You might know by now that I love 70’s bohemian chic with a luxurious, modern twist: I’m all for the bell bottoms, platform shoes, fringe, maxi dresses, and floral patterns, as well as jewel-toned blazers and pointed toe heels. I hold 60’s fashion close to my heart too — after all, we have the previous decade to thank for the loud, colorful prints, flared sleeves, and pants that we often attribute to the groovy 70’s. In light of the iconic Spanish designer Paco Rabanne’s recent passing, I wanted to take a moment on my 60th blog post to reflect on the 60’s Space Age fashion era that he pioneered: to help explain what it looked like, how both timely and ahead of its time Rabanne’s vision was, and how the Space Age stays relevant to this day.

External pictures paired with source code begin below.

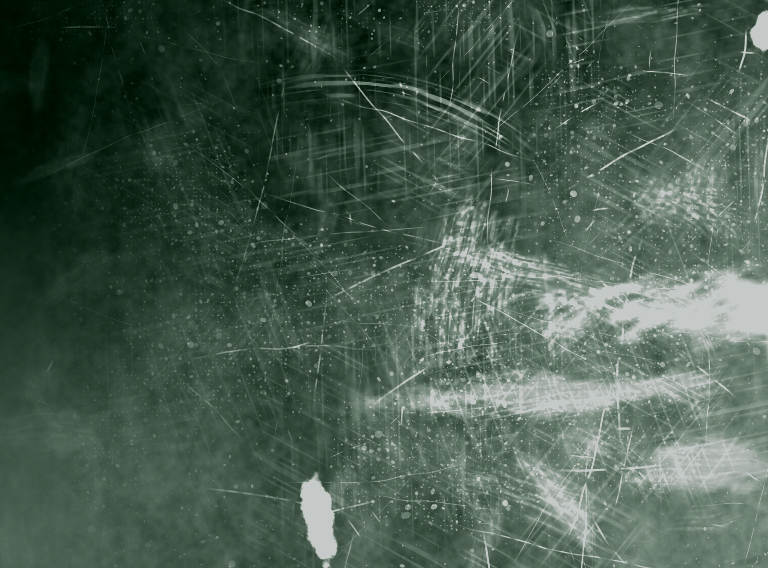
Write a WebGL 2 fragment shader that draws this texture.

```glsl
#version 300 es
precision highp float;
uniform vec2 u_resolution;
out vec4 outColor;

#define SCRATCHES 210
#define SMUDGES 44
#define SCRATCH_WIDTH 0.0007
#define SCRATCH_GAIN 0.95
#define SPECK_GAIN 0.65
#define HAIRLINE_GAIN 0.3
#define MOTTLE 0.24
#define GRIT 0.16
#define PAINT_LEVEL 0.79
#define GREEN_TINT vec3(0.082, 0.0, 0.056)

float hash(vec2 p) {
  return fract(sin(dot(p, vec2(127.1, 311.7))) * 43758.5453);
}
float noise(vec2 p) {
  vec2 i = floor(p), f = fract(p);
  f = f * f * (3.0 - 2.0 * f);
  return mix(mix(hash(i), hash(i + vec2(1, 0)), f.x),
             mix(hash(i + vec2(0, 1)), hash(i + vec2(1, 1)), f.x), f.y);
}
float fbm(vec2 p) {
  float sum = 0.0, gain = 0.53;
  for (int i = 0; i < 4; i++, gain *= 0.5, p = p * 2.03 + 17.3) sum += gain * noise(p);
  return sum;
}
vec2 turn(vec2 v, float a) {
  return mat2(cos(a), -sin(a), sin(a), cos(a)) * v;
}

// Ragged elliptical wipe; streak blends in gritty lines along its length
float smear(vec2 p, vec2 centre, float angle, vec2 halfSize, float streak) {
  vec2 q = turn(p - centre, angle);
  float r = length(q / halfSize);
  if (r > 1.65) return 0.0;
  q.y += 0.012 * noise(vec2(q.x * 14.0, centre.x * 40.0)) + (hash(centre) - 0.5) * q.x * q.x;
  float ragged = fbm(q * vec2(22.0, 45.0) + centre * 31.0) - 0.5;
  float body = 1.0 - smoothstep(0.4, 1.1, r + 1.1 * ragged);
  float lines = 0.55 * noise(q * vec2(9.0, 190.0) + centre * 17.0) + 0.45 * noise(q * vec2(30.0, 330.0));
  float grit = smoothstep(0.25, 0.7, noise(p * 150.0));
  return body * mix(1.0, smoothstep(0.3, 0.75, lines) * (0.4 + 0.8 * grit), streak);
}

// Solid flake with a crisp uneven edge
float flake(vec2 p, vec2 centre, float angle, vec2 halfSize) {
  vec2 q = turn(p - centre, angle);
  float r = length(q / halfSize) + 0.7 * (fbm(q * 45.0 + centre) - 0.5);
  return 1.0 - smoothstep(0.85, 1.0, r);
}

// Bundle of concentric hairlines
float sweepArc(vec2 p) {
  vec2 v = p - vec2(0.6, 0.32);
  float r = length(v), a = atan(v.x, v.y);
  float band = 1.0 - smoothstep(0.008, 0.04, abs(r - 0.53));
  float extent = smoothstep(-0.35, 0.2, a) * (1.0 - smoothstep(0.5, 0.75, a));
  return band * extent * smoothstep(0.45, 0.85, noise(vec2(a * 9.0, r * 300.0)));
}

// Wavering, tapered, broken lines, denser to the right
float scratches(vec2 p, float aspect, float pixel) {
  float sum = 0.0;
  for (int i = 0; i < SCRATCHES; i++) {
    float id = float(i) + 1.0;
    vec2 centre = vec2(aspect * pow(hash(vec2(id, 1.7)), 0.5), hash(vec2(id, 2.3)));
    float halfLength = 0.015 + 0.23 * pow(hash(vec2(id, 3.1)), 3.0);
    vec2 v = p - centre;
    if (dot(v, v) > halfLength * halfLength * 1.2) continue;
    float pick = hash(vec2(id, 4.9)), bold = hash(vec2(id, 6.1));
    vec2 q = turn(v, i % 4 == 0 ? 1.45 + 0.3 * (pick - 0.5) : 2.6 * pick - 1.5);
    q.y += (hash(vec2(id, 5.3)) - 0.5) * q.x * q.x + 0.005 * noise(vec2(q.x * 22.0, id));
    float width = SCRATCH_WIDTH * (0.5 + 2.2 * bold * bold * bold);
    float line = clamp((width - abs(q.y)) / pixel + 0.5, 0.0, 1.0);
    float taper = 1.0 - smoothstep(0.4, 1.0, abs(q.x) / halfLength);
    float broken = smoothstep(0.1, 0.65, noise(vec2(q.x * 75.0, id * 3.7)));
    sum += line * taper * broken * mix(0.25, 1.0, smoothstep(0.2, 1.0, centre.x)) * (0.35 + bold);
  }
  return sum;
}

// Clustered oval dots on a jittered grid
float specks(vec2 p, float cells, float share, float pixel) {
  vec2 id = floor(p * cells), q = fract(p * cells) - 0.5;
  q -= 0.5 * (vec2(hash(id + 3.1), hash(id + 7.7)) - 0.5);
  q = turn(q, 6.3 * hash(id + 2.2)) * vec2(1.0, 0.6 + 1.2 * hash(id + 8.4));
  float dotMask = clamp((0.08 + 0.2 * pow(hash(id + 11.3), 2.0) - length(q)) / (cells * pixel) + 0.5, 0.0, 1.0);
  float cluster = smoothstep(0.5, 0.8, noise(id * 6.0 / cells + 4.0));
  return dotMask * step(hash(id + 19.9), share * (0.12 + cluster)) * (0.2 + hash(id + 5.5));
}

void main() {
  float pixel = 1.0 / u_resolution.y;
  vec2 p = gl_FragCoord.xy * pixel;
  float aspect = u_resolution.x * pixel, wear = smoothstep(0.0, 1.0, p.x);
  // Board: dark upper left, hazy lower edge and right side
  float leftTone = mix(0.38, 0.06, smoothstep(0.0, 0.85, p.y));
  float light = mix(leftTone, mix(0.35, 0.2, p.y), smoothstep(0.0, 0.8, p.x));
  light += 0.19 * smoothstep(0.7, 1.3, p.x) * (1.0 - smoothstep(0.1, 0.95, abs(p.y - 0.36)));
  float mottle = fbm(p * vec2(6.0, 4.5)) - 0.47 + 0.7 * (fbm(p * vec2(30.0, 14.0) + 8.0) - 0.5);
  light += (MOTTLE * mottle + GRIT * (fbm(p * 75.0) - 0.5)) * smoothstep(-0.3, 0.7, p.x);
  // Scattered smudges, soft on the left and streaky on the right
  float cover = 0.0;
  for (int i = 0; i < SMUDGES; i++) {
    float id = float(i) + 200.0;
    vec2 centre = vec2(aspect * hash(vec2(id, 1.3)), hash(vec2(id, 2.9)));
    vec2 halfSize = vec2(0.03 + 0.12 * hash(vec2(id, 3.7)), 0.015 + 0.045 * hash(vec2(id, 4.1)));
    float side = smoothstep(0.1, 1.1, centre.x);
    float strength = mix(0.09, 0.42, side) * (0.3 + hash(vec2(id, 6.7)));
    cover += strength * smear(p, centre, 3.1 * hash(vec2(id, 5.9)) - 1.5, halfSize, mix(0.4, 0.85, side));
  }
  // Broad wipes and flaked paint
  cover += 1.2 * smear(p, vec2(1.42, 0.455), 0.0, vec2(0.46, 0.075), 0.08);
  cover += 0.85 * smear(p, vec2(0.98, 0.505), -0.25, vec2(0.22, 0.045), 0.8);
  cover += 0.9 * smear(p, vec2(0.98, 0.305), 0.04, vec2(0.32, 0.045), 0.25);
  cover += 0.85 * smear(p, vec2(1.25, 0.18), -0.06, vec2(0.16, 0.055), 0.25);
  cover += 0.8 * smear(p, vec2(0.82, 0.5), 1.42, vec2(0.17, 0.095), 0.85);
  cover += 0.75 * smear(p, vec2(0.99, 0.11), -0.91, vec2(0.15, 0.028), 0.5);
  cover += flake(p, vec2(0.56, 0.085), -1.37, vec2(0.085, 0.028));
  cover += flake(p, vec2(1.345, 0.945), 1.5, vec2(0.033, 0.024));
  // Rubbed hairline fields in several directions
  for (float k = 0.0; k < 5.0; k++) {
    float lines = smoothstep(0.62, 0.95, noise(turn(p, k * 0.7 - 1.2) * vec2(11.0, 210.0) + k * 9.0));
    cover += HAIRLINE_GAIN * wear * lines * smoothstep(0.4, 0.75, noise(p * 5.0 + k * 7.3));
  }
  // Fine marks
  cover += 0.6 * sweepArc(p) + SCRATCH_GAIN * scratches(p, aspect, pixel);
  float dust = specks(p, 40.0, 0.2, pixel) + specks(p, 80.0, 0.4, pixel) + specks(p, 140.0, 0.5, pixel);
  cover += SPECK_GAIN * dust * smoothstep(-0.1, 0.8, p.x);
  light = mix(light, PAINT_LEVEL, clamp(cover, 0.0, 1.0));
  float tint = 1.0 - 0.8 * smoothstep(0.5, 0.8, light);
  outColor = vec4(clamp(light - GREEN_TINT * tint, 0.0, 1.0), 1.0);
}
```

What was happening during that time?
In the midst of the Cold War, the Space Race of the late 50’s, 60’s and early 70’s triggered a world-wide interest in all things space and dystopia. This excitement was expressed in the interior design aesthetics (think globular and vinyl-heavy furniture and bright colors), futuristic movie and television themes, and of course the clothing styles that would come to be known as Space Age fashion.
What did Space Age fashion look like?
Inspired by the unknown and alien concepts, Space Age fashion can be characterized by its abstract shapes, geometric, trompe l’oeil hemlines, and bright accents of color. Paco Rabanne is one of the most notable and influential designers of the time, known for his boundary pushing designs and unconventional use of materials. He is arguably most famous for his incorporation of metals and metallic colors, especially in his mirrored-sequin-chainmail skirts and dresses. Besides Rabanne, other designers of the 60’s Space Age such as Pierre Cardin and André Courrèges were all known for experimenting with patterns and exaggerated shapes. Impractical accessories like vinyl gloves, huge plastic face guards, and vision-limiting glasses projected their ideas of other-worldliness and dystopian fashion. More familiar designs like capes and short, structured A-line dresses became vehicles for bold, geometric patterns, or the basis for spinoff ideas.
How are we still experiencing the Space Age?
There are so many designers today that take inspiration from designs born in the Space Age — if you showed me a faded picture of Harris Reed’s huge, circular hats and structured capes from London Fashion Week 2022 and told me it was from the 60’s, I’d believe it without question! I’ve been thrilled to see a resurgence of metallic silver in the form of handbags and pointed-toe boots, and mirrored sunglasses. Beyoncé, a long-time fan of Gareth Pugh’s work, has been seen in countless of his outfits (including photos from this last weekend’s Roc Nation brunch) in promotion of her Renaissance album and tour. Let’s also recall that body cutouts à la Thierry Mugler, another Space Age designer known for his experimental shapes, were trending for all of 2022.
The inaugural Metaverse Fashion Week was hosted almost a year ago in March of 2022, which hosted established brands like Etro and D&G, as well as The Fabricant, a digital luxury house that sold the first ever NFT dress. Designing for video games and the Metaverse removes even more boundaries for what can be accomplished by clothing design. As fashion and technology continue to merge and evolve alongside each other, it’ll be interesting to witness the Space Age-adjacent fashion eras to come. Click here to read about my thoughts on AI generated fashion as a personal stylist, and what it means for the future of clothing design.